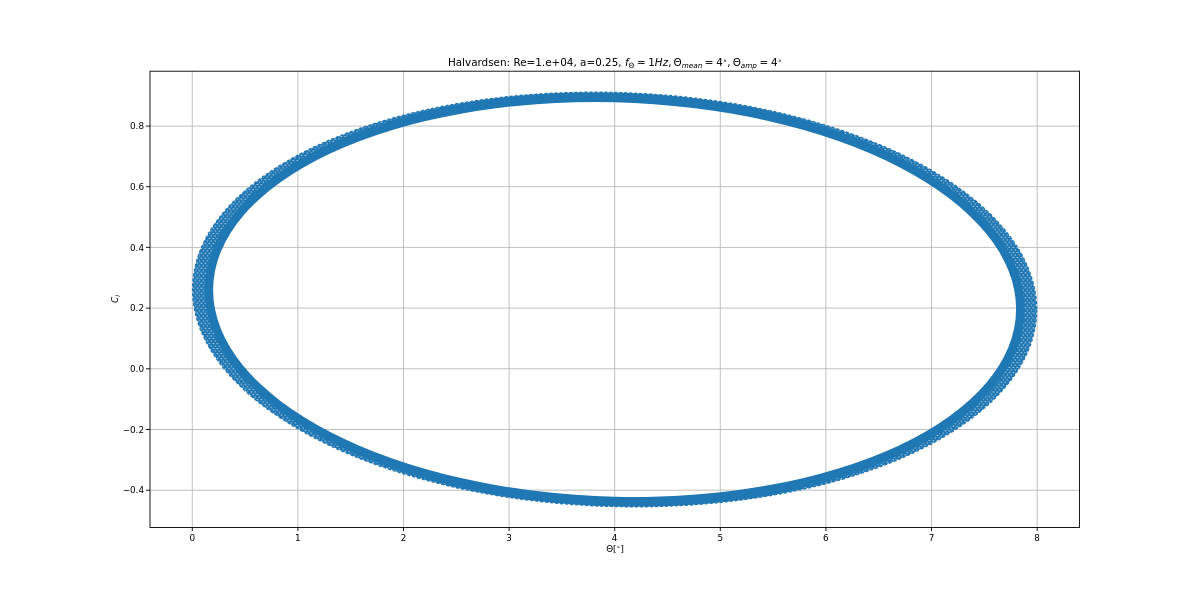
<!DOCTYPE html>
<html lang="en">
<head>
<meta charset="utf-8">
<title>Lift coefficient against pitch angle</title>
<style>
:root {
  --paper: #ffffff;
  --ink: #000000;
  --grid: #b8b8b8;
  --series: #1f77b4;
  --step-x: 105.6px;
  --step-y: 60.7px;
}
* { box-sizing: border-box; }
html, body { margin: 0; }
body { width: 1200px; height: 593px; overflow: hidden; background: var(--paper); }
.chart {
  position: relative;
  width: 1200px;
  height: 593px;
  overflow: hidden;
  color: var(--ink);
  font: 8.8px/12px "DejaVu Sans", sans-serif;
}
.plot { position: absolute; inset: 0; display: block; }
.title {
  position: absolute;
  left: 150px;
  top: 55px;
  width: 930px;
  margin: 0;
  text-align: center;
  white-space: nowrap;
  font-size: 10.4px;
  font-weight: 400;
  line-height: 15px;
}
sub, sup { font-size: 70%; line-height: 0; }
sub { vertical-align: -2px; }
sup { vertical-align: 3px; }
.equals { padding: 0 2.6px; font-style: normal; }
.comma { padding-right: 2px; font-style: normal; }
.x-ticks, .y-ticks { position: absolute; display: grid; margin: 0; padding: 0; list-style: none; }
.x-ticks {
  left: 139.5px;
  top: 532px;
  grid-template-columns: repeat(9, var(--step-x));
  text-align: center;
}
.y-ticks {
  left: 100px;
  top: 96px;
  width: 44px;
  grid-template-rows: repeat(7, var(--step-y));
  align-items: center;
  text-align: right;
}
.x-label { position: absolute; left: 150px; top: 543px; width: 930px; margin: 0; text-align: center; }
.y-label {
  position: absolute;
  left: 105px;
  top: 293px;
  width: 20px;
  margin: 0;
  text-align: center;
  transform: rotate(-90deg);
}
</style>
</head>
<body>
<main class="chart">
  <svg class="plot" width="1200" height="593" viewBox="0 0 1200 593" role="img" aria-label="Closed elliptical loop of lift coefficient over pitch angle">
    <defs>
      <pattern id="marker-gaps" width="4" height="5" patternUnits="userSpaceOnUse">
        <path d="M0 1h1.5M2 3.5h1.5" stroke="var(--paper)" stroke-width="1.2"/>
      </pattern>
    </defs>
    <g class="grid-lines" stroke="var(--grid)" stroke-width="0.9">
      <path d="M192.3 71V527M297.9 71V527M403.5 71V527M509.1 71V527M614.7 71V527M720.3 71V527M825.9 71V527M931.5 71V527M1037.2 71V527"/>
      <path d="M150 126.1H1079M150 186.7H1079M150 247.4H1079M150 308.1H1079M150 368.8H1079M150 429.5H1079M150 490.2H1079"/>
    </g>
    <g class="loop" transform="matrix(1 .0237 0 1 614.6 299.5)">
      <path fill="var(--series)" fill-rule="evenodd" d="M-422 0A422 207 0 0 1 422 0A422 207 0 0 1 -422 0ZM-401.5 0A401.5 197.3 0 0 0 401.5 0A401.5 197.3 0 0 0 -401.5 0Z"/>
      <path fill="url(#marker-gaps)" fill-rule="evenodd" opacity=".65" d="M-422 0A422 207 0 0 1 422 0A422 207 0 0 1 -422 0ZM-410 0A410 207 0 0 0 410 0A410 207 0 0 0 -410 0Z"/>
      <ellipse rx="422" ry="207" fill="none" stroke="var(--series)" stroke-width="1.4" stroke-dasharray="3 2"/>
    </g>
    <g class="frame" fill="none" stroke="var(--ink)" stroke-width="0.9">
      <rect x="150" y="71.2" width="929.5" height="456.3"/>
      <path d="M192.3 527v4M297.9 527v4M403.5 527v4M509.1 527v4M614.7 527v4M720.3 527v4M825.9 527v4M931.5 527v4M1037.2 527v4"/>
      <path d="M150 126.1h-4M150 186.7h-4M150 247.4h-4M150 308.1h-4M150 368.8h-4M150 429.5h-4M150 490.2h-4"/>
    </g>
  </svg>

  <h1 class="title">Halvardsen: Re=1.e+04, a=0.25, <i>f</i><sub>Θ</sub><span class="equals">=</span>1<i>Hz</i><span class="comma">,</span>Θ<sub><i>mean</i></sub><span class="equals">=</span>4<sup>∘</sup><span class="comma">,</span>Θ<sub><i>amp</i></sub><span class="equals">=</span>4<sup>∘</sup></h1>

  <ol class="y-ticks">
    <li>0.8</li><li>0.6</li><li>0.4</li><li>0.2</li><li>0.0</li><li>−0.2</li><li>−0.4</li>
  </ol>
  <p class="y-label"><i>C<sub>l</sub></i></p>

  <ol class="x-ticks">
    <li>0</li><li>1</li><li>2</li><li>3</li><li>4</li><li>5</li><li>6</li><li>7</li><li>8</li>
  </ol>
  <p class="x-label">Θ[<sup>∘</sup>]</p>
</main>
</body>
</html>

┄┄┄┄┄┄┄┄┄┄┄┄┄┄┄┄┄┄┄┄

◆ **About this exercise**: Copy all lines from the material that hold "margin".

◆ **Response area**:
html, body { margin: 0; }
  margin: 0;
.x-ticks, .y-ticks { position: absolute; display: grid; margin: 0; padding: 0; list-style: none; }
.x-label { position: absolute; left: 150px; top: 543px; width: 930px; margin: 0; text-align: center; }
  margin: 0;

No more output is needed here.